[Start of section]
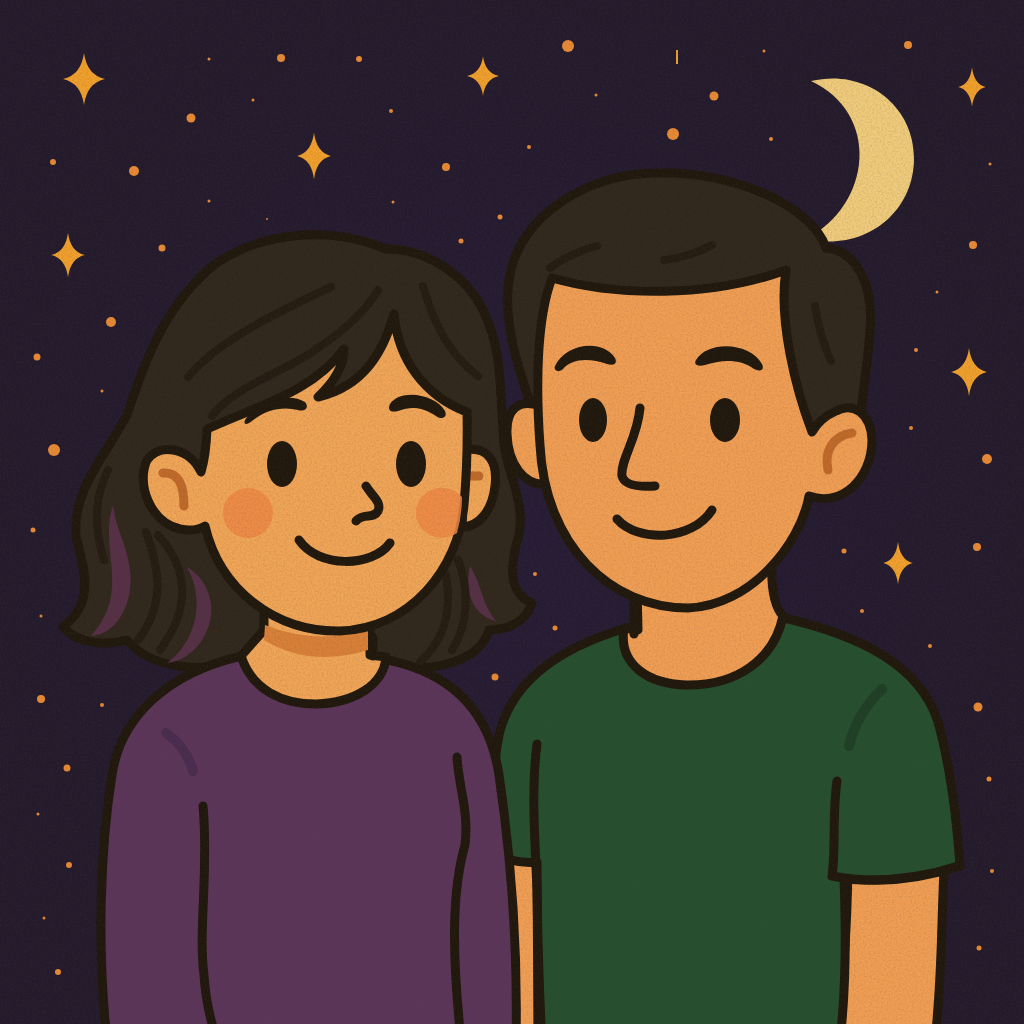
<!DOCTYPE html>
<html lang="en">
<head>
<meta charset="utf-8">
<title>Couple under a starry night sky</title>
<style>
:root{--night:#231a2c;--night-mid:#271c36;--star:#f0a02c;--dot:#e88a35;--moon:#efcb7c;--ink:#20180d;--hair:#30271d;--hair-line:#241c12;--streak:#553046;--skin:#f0a557;--skin-man:#f09e54;--shade:#d98038;--ear-line:#c06a2a;--blush:#ee8845;--sweater:#5b3559;--sweater-fold:#4a2c50;--shirt:#254f2f;--shirt-fold:#1e3f26}
html,body{margin:0;height:100%;overflow:hidden;background:var(--night)}
svg{display:block;width:1024px;height:1024px}
.ink{stroke:var(--ink);stroke-width:9;stroke-linejoin:round;stroke-linecap:round}
.line{fill:none;stroke:var(--ink);stroke-width:9;stroke-linecap:round;stroke-linejoin:round}
.strand{fill:none;stroke:var(--hair-line);stroke-width:8;stroke-linecap:round}
.ear-line{fill:none;stroke:var(--ear-line);stroke-width:9;stroke-linecap:round}
.fold{fill:none;stroke-width:10;stroke-linecap:round}
.hair{fill:var(--hair)}
.skin{fill:var(--skin)}
.skin-man{fill:var(--skin-man)}
.streak{fill:var(--streak)}
.feature{fill:var(--ink)}
.stars{fill:var(--star)}
.dots{fill:var(--dot)}
</style>
</head>
<body>
<svg viewBox="0 0 1024 1024" role="img" aria-label="A smiling couple standing together under a starry sky with a crescent moon">
<defs>
<radialGradient id="sky"><stop offset="0" stop-color="var(--night-mid)"/><stop offset="1" stop-color="var(--night)"/></radialGradient>
<path id="star" d="M0-26Q3-4 21 0Q3 4 0 26Q-3 4-21 0Q-3-4 0-26Z"/>
<filter id="grain" x="0" y="0" width="100%" height="100%">
<feTurbulence type="fractalNoise" baseFrequency=".55" numOctaves="2" seed="4"/>
<feColorMatrix values="0 0 0 0 .1  0 0 0 0 .06  0 0 0 0 .04  .9 0 0 0 -.36"/>
</filter>
</defs>

<rect width="1024" height="1024" fill="url(#sky)"/>

<g class="stars">
<use href="#star" x="84" y="79"/>
<use href="#star" transform="translate(314 156) scale(.8 .9)"/>
<use href="#star" transform="translate(483 76) scale(.76)"/>
<use href="#star" transform="translate(68 255) scale(.8 .86)"/>
<use href="#star" transform="translate(972 87) scale(.65 .76)"/>
<use href="#star" transform="translate(969 372) scale(.85 .92)"/>
<use href="#star" transform="translate(898 563) scale(.7 .82)"/>
<rect x="676" y="50" width="2" height="14"/>
</g>
<g class="dots">
<circle cx="568" cy="46" r="6"/><circle cx="673" cy="134" r="6"/><circle cx="54" cy="450" r="6"/>
<circle cx="134" cy="171" r="5"/><circle cx="111" cy="322" r="5"/><circle cx="987" cy="459" r="5"/>
<circle cx="191" cy="118" r="4.5"/><circle cx="714" cy="96" r="4.5"/><circle cx="978" cy="707" r="4.5"/><circle cx="977" cy="547" r="4"/>
<circle cx="281" cy="58" r="4"/><circle cx="446" cy="167" r="4"/><circle cx="908" cy="45" r="4"/><circle cx="973" cy="245" r="4"/><circle cx="41" cy="699" r="4"/>
<circle cx="359" cy="59" r="3"/><circle cx="53" cy="162" r="3"/><circle cx="162" cy="248" r="3.5"/><circle cx="37" cy="357" r="3.5"/><circle cx="67" cy="768" r="3.5"/><circle cx="69" cy="865" r="3"/><circle cx="58" cy="972" r="3"/><circle cx="495" cy="677" r="3.5"/>
<circle cx="500" cy="217" r="2.5"/><circle cx="461" cy="241" r="2.5"/><circle cx="529" cy="147" r="2"/><circle cx="771" cy="139" r="2"/><circle cx="844" cy="551" r="2.5"/><circle cx="862" cy="611" r="2"/><circle cx="911" cy="428" r="2"/><circle cx="989" cy="779" r="2.5"/><circle cx="992" cy="871" r="2"/><circle cx="979" cy="948" r="2.5"/><circle cx="33" cy="530" r="2.5"/><circle cx="555" cy="628" r="2.5"/><circle cx="535" cy="574" r="2"/>
<circle cx="209" cy="59" r="1.5"/><circle cx="253" cy="100" r="1.5"/><circle cx="391" cy="111" r="2"/><circle cx="209" cy="201" r="1.5"/><circle cx="267" cy="219" r="1"/><circle cx="393" cy="202" r="1.5"/><circle cx="596" cy="95" r="1.5"/><circle cx="764" cy="51" r="1.5"/><circle cx="990" cy="164" r="1.5"/><circle cx="937" cy="292" r="1.5"/><circle cx="916" cy="350" r="2"/><circle cx="102" cy="391" r="1.5"/><circle cx="41" cy="616" r="1.5"/><circle cx="102" cy="705" r="2"/><circle cx="38" cy="814" r="1.5"/><circle cx="44" cy="918" r="1.5"/><circle cx="930" cy="646" r="2"/>
</g>
<path id="moon" fill="var(--moon)" d="M811 81C865 68 914 105 914 158C914 213 865 252 806 239C873 204 880 113 811 81Z"/>

<g id="man">
<path class="ink skin-man" d="M500 856V1040H545V856ZM848 870C847 920 845 970 835 1040H935C942 980 941 930 944 870Z"/>
<path class="ink" fill="var(--shirt)" d="M626 628C560 648 512 680 499 735C490 780 495 820 498 856Q518 864 537 862L538 1040H840C846 990 846 930 844 879Q900 884 960 866C956 810 950 765 938 722C920 665 860 635 780 617Z"/>
<path class="ink skin-man" d="M637 585L638 630L624 628C618 666 650 684 686 685C736 686 774 660 783 616Q770 602 772 560Z"/>
<path fill="var(--skin-man)" d="M642 580H767V612H642Z"/>
<path class="line" d="M634 600V634M537 744C531 790 535 840 537 890Q538 960 541 1024M837 781C832 815 836 850 832 876Q895 888 958 866"/>
<path class="fold" stroke="var(--shirt-fold)" d="M882 689Q856 715 849 746"/>
<path class="ink hair" d="M536 420C522 380 500 320 510 275C520 215 590 173 655 173C730 170 812 205 826 248C856 250 874 285 870 330C868 365 862 390 861 420L800 470Z"/>
<path class="ink skin-man" d="M540 406C518 398 506 410 507 434C508 464 524 486 546 484Z"/>
<path class="ink skin-man" d="M552 278C536 320 536 390 540 445C545 545 610 608 688 608C750 606 800 545 809 496C842 508 872 478 872 440C871 412 852 402 836 411Q820 418 812 432C796 390 778 320 786 270C710 298 615 296 552 278Z"/>
<path class="ear-line" d="M852 433C832 436 824 452 828 470"/>
<path class="strand" d="M550 268Q568 254 597 246M664 260Q690 257 712 245M815 306Q820 338 831 361"/>
<g class="feature"><ellipse cx="593" cy="420" rx="14" ry="22"/><ellipse cx="725" cy="420" rx="15" ry="22"/>
<path d="M555 366C565 344 602 338 615 358C618 364 613 366 607 364C590 358 572 358 563 369C559 373 553 371 555 366ZM696 360C708 340 750 342 762 364C765 370 760 372 754 369C740 358 720 360 705 365C699 367 693 365 696 360Z"/></g>
<path class="line" d="M640 408C637 440 620 460 622 476Q625 488 655 486M617 519C638 543 692 541 712 510"/>
</g>

<g id="woman">
<path class="ink hair" d="M386 249C330 225 262 232 215 264C165 305 145 360 127 415C106 455 72 490 76 536C82 565 98 600 63 627C78 644 105 646 127 640C150 668 200 674 236 660L390 664C430 674 480 662 489 630C508 630 526 622 532 603C510 594 508 570 519 535C526 495 503 470 503 430C500 390 502 350 484 312C466 274 424 248 386 249Z"/>
<path class="streak" d="M113 505C98 550 132 590 91 636C118 634 134 602 130 570C126 542 116 530 113 505ZM187 567C208 605 192 645 167 663C195 660 214 630 211 604C208 584 198 574 187 567ZM470 566C464 595 474 615 496 621C482 605 482 585 470 566Z"/>
<path class="strand" d="M331 287C260 320 215 345 188 377M378 290Q360 320 318 348C290 370 235 385 212 416M146 532C160 570 165 605 138 640M158 535C190 570 190 610 160 650M446 575C452 610 445 640 420 662M458 560C470 590 468 625 452 650M423 286C434 325 450 355 478 376M108 470Q88 510 104 560"/>
<path class="ink" fill="var(--sweater)" d="M242 656C170 672 121 715 112 775C100 850 97 950 107 1040H516C518 940 510 850 499 775C490 715 455 674 388 660Z"/>
<path class="ink skin" d="M264 600V630L241 656C252 690 282 704 316 704C354 703 384 685 386 657L370 655V600Z"/>
<path fill="var(--shade)" d="M265 625Q315 645 368 630V650Q310 668 264 640Z"/>
<path class="line" d="M203 806C209 870 198 930 204 975Q206 1005 214 1030M457 757C459 790 469 810 465 845C452 890 452 950 460 1030M373 638V656"/>
<path class="fold" stroke="var(--sweater-fold)" d="M166 733Q186 747 193 771"/>
<path class="ink skin" d="M465 450C488 446 498 462 495 486C492 512 478 527 462 527Z"/>
<path class="ear-line" d="M470 476H479"/>
<path class="ink skin" d="M207 429Q206 455 201 472C190 448 160 442 147 460C136 484 150 522 180 529Q195 532 205 526C220 590 275 632 340 631C410 628 458 570 464 505Q468 460 467 412C425 396 398 360 394 314C384 350 365 386 318 397C336 380 344 364 344 349C312 392 262 404 207 429Z"/>
<path class="ear-line" d="M163 473C178 472 184 484 184 506"/>
<g fill="var(--blush)" opacity=".85"><circle cx="248" cy="513" r="25"/><path d="M462 497A26 25 0 1 0 457 533Q462 515 462 497Z"/></g>
<g class="feature"><ellipse cx="282" cy="464" rx="15" ry="23"/><ellipse cx="411" cy="464" rx="15" ry="23"/>
<path d="M245 420C258 400 290 392 305 402C310 408 304 412 298 410C282 406 265 410 252 421C247 425 243 425 245 420ZM390 404C400 388 436 394 445 411C448 418 441 420 436 416C422 407 412 406 398 411C391 413 387 410 390 404Z"/></g>
<path class="line" d="M366 486C372 496 382 502 378 511C373 520 364 512 356 521M299 540C318 568 372 568 390 543"/>
</g>

<rect width="1024" height="1024" filter="url(#grain)" opacity=".4"/>
</svg>
</body>
</html>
[End of section]
> What is needed
Which lines above contain the word "html"? List them.

> Result of this task
<!DOCTYPE html>
<html lang="en">
html,body{margin:0;height:100%;overflow:hidden;background:var(--night)}
</html>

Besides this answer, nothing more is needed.